Records excerpted from a collection
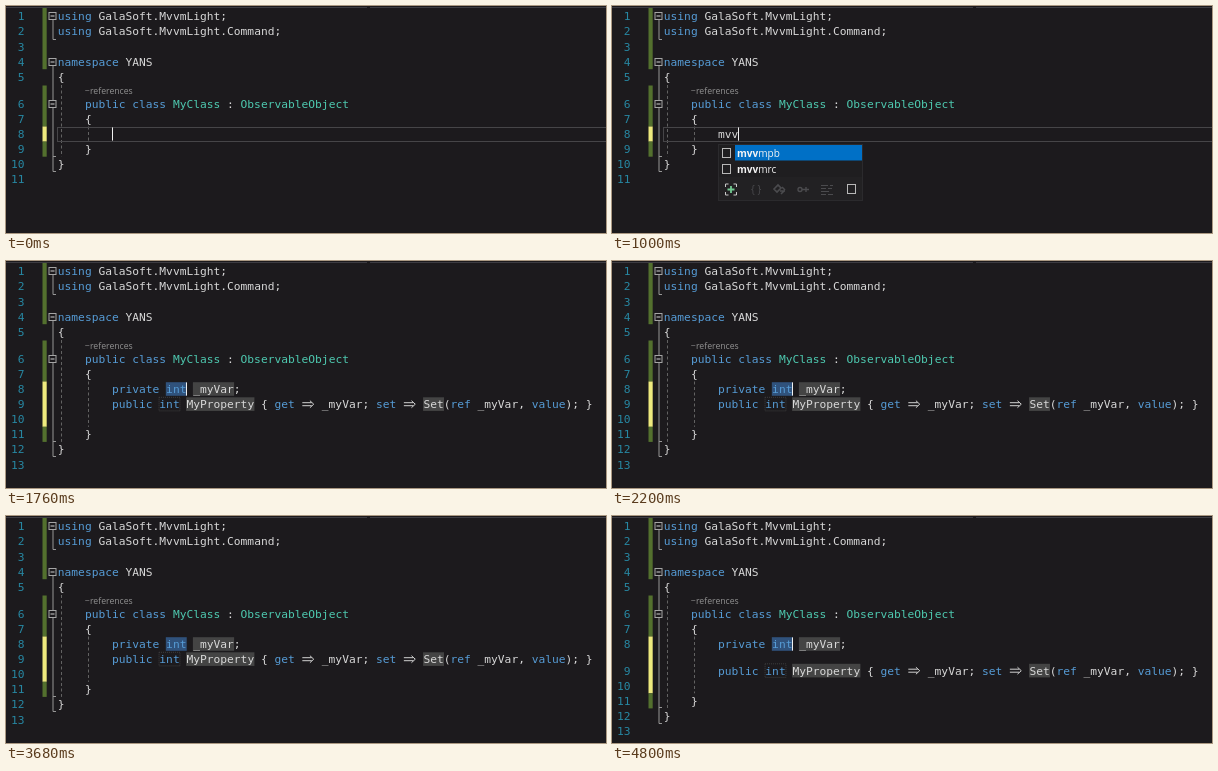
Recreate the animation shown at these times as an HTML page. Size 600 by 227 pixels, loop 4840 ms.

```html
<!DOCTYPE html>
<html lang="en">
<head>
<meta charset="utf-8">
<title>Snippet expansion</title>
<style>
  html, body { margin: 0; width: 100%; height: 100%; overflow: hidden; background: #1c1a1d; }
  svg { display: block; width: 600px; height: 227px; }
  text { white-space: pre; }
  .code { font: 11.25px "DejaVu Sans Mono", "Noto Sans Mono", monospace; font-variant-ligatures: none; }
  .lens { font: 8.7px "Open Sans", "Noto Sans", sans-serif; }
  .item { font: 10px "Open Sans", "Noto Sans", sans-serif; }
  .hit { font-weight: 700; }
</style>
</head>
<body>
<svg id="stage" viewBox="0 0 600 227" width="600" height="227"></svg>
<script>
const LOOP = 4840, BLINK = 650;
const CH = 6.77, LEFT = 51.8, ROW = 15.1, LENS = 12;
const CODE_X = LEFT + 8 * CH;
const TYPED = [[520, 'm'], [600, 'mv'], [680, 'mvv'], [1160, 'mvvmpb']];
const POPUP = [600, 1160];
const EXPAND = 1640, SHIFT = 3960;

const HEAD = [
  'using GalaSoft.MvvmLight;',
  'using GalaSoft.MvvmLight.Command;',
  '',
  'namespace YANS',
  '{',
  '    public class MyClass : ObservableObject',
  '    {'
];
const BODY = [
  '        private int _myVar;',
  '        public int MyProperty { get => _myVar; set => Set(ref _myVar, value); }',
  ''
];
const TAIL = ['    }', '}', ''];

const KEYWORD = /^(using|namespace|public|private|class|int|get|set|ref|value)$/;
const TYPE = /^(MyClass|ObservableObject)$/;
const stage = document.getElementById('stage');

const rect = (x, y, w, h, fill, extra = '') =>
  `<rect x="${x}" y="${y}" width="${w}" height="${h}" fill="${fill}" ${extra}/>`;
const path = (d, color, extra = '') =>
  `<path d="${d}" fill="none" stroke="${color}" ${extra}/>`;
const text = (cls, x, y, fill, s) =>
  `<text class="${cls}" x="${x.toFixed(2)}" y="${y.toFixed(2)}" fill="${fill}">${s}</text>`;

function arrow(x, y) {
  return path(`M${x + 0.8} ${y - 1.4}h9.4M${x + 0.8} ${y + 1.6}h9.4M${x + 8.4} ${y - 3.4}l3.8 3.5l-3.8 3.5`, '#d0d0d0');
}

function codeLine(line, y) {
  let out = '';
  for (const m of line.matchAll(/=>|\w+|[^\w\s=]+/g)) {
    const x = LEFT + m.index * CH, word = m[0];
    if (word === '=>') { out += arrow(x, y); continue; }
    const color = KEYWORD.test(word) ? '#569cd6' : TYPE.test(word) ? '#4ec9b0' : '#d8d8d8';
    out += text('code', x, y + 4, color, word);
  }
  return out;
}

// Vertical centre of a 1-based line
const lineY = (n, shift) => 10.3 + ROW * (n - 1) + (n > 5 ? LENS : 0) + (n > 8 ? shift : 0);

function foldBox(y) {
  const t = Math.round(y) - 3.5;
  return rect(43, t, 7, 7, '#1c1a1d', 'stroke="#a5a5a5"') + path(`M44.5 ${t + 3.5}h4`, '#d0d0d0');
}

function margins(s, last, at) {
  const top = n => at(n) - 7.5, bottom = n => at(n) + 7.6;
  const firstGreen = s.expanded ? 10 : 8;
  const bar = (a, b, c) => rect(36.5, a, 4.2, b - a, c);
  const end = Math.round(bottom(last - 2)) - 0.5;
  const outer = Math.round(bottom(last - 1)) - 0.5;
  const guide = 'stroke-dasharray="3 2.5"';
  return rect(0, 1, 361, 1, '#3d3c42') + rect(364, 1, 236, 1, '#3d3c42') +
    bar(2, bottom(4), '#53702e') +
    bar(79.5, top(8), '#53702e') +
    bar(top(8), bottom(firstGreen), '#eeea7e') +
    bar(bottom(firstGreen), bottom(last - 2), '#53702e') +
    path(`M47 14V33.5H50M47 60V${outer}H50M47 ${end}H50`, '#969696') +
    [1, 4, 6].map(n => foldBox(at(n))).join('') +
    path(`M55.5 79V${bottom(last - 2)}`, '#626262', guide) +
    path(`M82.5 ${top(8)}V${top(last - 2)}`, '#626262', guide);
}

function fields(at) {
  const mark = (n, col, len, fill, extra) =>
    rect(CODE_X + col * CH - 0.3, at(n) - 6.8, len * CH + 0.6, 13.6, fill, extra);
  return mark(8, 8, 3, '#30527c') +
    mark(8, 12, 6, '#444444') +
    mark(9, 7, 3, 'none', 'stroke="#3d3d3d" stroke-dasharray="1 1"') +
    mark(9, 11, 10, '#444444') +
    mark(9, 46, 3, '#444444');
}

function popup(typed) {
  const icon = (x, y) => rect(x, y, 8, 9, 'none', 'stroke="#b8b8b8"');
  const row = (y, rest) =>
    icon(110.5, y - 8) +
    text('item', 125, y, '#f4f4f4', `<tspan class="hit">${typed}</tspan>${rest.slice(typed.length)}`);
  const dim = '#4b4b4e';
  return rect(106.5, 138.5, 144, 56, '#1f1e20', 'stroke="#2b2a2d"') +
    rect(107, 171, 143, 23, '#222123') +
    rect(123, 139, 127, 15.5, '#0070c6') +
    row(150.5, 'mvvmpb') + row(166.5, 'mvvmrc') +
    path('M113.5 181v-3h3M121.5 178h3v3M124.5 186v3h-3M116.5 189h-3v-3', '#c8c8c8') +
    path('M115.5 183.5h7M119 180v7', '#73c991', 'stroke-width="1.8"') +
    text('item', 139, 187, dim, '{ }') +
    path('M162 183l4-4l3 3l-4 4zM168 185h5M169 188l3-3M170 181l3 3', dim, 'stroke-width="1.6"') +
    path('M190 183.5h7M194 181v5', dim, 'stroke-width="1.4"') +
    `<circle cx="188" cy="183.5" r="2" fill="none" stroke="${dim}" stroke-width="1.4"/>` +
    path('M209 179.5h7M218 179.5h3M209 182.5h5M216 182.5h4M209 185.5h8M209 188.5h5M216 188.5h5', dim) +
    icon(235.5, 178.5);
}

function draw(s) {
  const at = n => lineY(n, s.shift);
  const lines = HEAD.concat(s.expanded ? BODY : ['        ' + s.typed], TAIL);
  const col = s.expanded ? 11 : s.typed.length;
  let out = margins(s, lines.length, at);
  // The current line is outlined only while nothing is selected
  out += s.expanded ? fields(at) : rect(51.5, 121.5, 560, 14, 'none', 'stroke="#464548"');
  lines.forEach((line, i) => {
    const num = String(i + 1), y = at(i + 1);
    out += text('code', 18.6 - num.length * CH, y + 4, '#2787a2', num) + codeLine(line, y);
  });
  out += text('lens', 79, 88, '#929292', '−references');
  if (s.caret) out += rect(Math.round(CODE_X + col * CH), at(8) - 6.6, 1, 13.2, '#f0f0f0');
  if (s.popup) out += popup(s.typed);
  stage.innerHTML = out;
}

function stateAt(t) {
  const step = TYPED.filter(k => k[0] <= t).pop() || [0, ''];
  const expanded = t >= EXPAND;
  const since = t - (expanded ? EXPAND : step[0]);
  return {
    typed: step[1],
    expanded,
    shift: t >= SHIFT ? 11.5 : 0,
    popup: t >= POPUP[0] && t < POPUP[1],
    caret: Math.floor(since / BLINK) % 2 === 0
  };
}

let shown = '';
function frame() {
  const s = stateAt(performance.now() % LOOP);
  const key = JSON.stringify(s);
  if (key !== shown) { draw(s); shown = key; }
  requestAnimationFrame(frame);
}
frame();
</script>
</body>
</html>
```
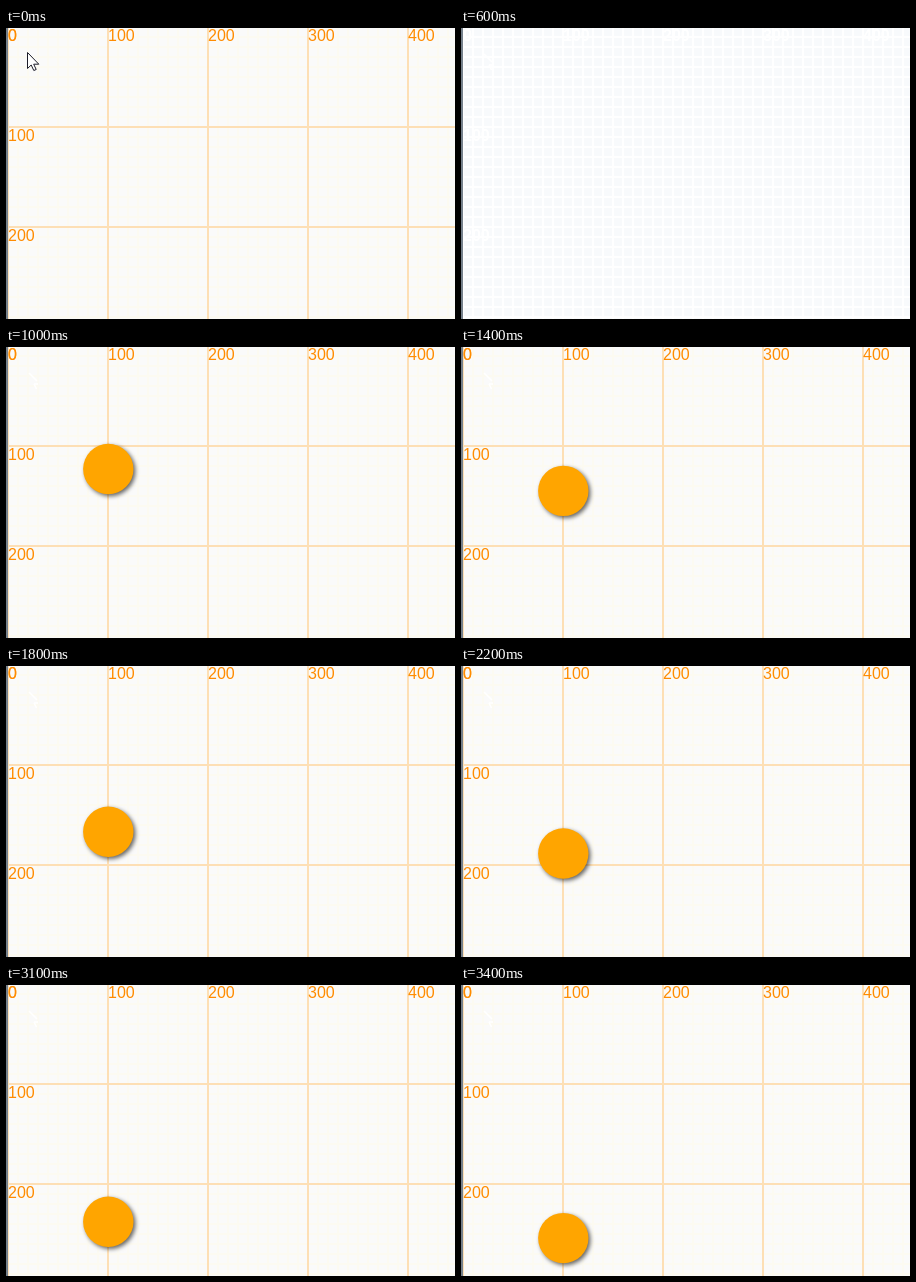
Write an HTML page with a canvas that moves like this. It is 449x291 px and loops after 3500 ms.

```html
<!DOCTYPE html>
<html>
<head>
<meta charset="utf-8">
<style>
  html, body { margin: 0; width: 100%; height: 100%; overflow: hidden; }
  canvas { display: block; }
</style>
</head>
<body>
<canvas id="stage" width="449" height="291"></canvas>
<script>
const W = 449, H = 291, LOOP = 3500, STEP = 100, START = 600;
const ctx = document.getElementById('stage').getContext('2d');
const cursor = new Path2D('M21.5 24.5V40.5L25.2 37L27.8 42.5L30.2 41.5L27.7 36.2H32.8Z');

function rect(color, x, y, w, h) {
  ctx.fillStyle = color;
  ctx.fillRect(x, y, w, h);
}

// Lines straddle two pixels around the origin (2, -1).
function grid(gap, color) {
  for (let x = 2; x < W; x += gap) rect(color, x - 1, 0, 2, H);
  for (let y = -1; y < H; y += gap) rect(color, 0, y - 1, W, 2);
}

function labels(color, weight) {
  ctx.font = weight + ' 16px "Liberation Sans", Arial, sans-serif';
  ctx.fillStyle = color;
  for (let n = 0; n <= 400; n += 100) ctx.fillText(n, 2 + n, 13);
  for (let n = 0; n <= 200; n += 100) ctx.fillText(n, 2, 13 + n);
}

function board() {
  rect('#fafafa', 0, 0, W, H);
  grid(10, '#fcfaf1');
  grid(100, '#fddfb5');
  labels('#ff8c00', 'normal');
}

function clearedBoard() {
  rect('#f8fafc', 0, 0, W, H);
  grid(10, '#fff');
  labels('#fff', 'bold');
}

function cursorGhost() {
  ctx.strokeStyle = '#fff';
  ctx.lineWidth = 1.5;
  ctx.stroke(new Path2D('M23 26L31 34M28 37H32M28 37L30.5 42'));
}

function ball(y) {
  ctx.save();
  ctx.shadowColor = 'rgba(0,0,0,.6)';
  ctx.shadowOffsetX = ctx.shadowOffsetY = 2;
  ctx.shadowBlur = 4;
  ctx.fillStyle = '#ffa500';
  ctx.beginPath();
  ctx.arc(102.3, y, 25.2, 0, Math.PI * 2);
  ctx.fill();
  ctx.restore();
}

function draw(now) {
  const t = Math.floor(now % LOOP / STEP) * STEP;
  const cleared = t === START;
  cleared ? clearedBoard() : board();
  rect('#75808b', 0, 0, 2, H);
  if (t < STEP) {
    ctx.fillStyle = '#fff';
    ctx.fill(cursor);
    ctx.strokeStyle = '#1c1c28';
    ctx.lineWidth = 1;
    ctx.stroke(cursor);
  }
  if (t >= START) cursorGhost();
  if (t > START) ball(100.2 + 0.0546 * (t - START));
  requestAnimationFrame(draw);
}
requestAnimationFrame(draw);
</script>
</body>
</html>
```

Problem to solve => Lines with the word "extra": copy each one from the data above.

Expected answer =>
const rect = (x, y, w, h, fill, extra = '') =>
  `<rect x="${x}" y="${y}" width="${w}" height="${h}" fill="${fill}" ${extra}/>`;
const path = (d, color, extra = '') =>
  `<path d="${d}" fill="none" stroke="${color}" ${extra}/>`;
  const mark = (n, col, len, fill, extra) =>
    rect(CODE_X + col * CH - 0.3, at(n) - 6.8, len * CH + 0.6, 13.6, fill, extra);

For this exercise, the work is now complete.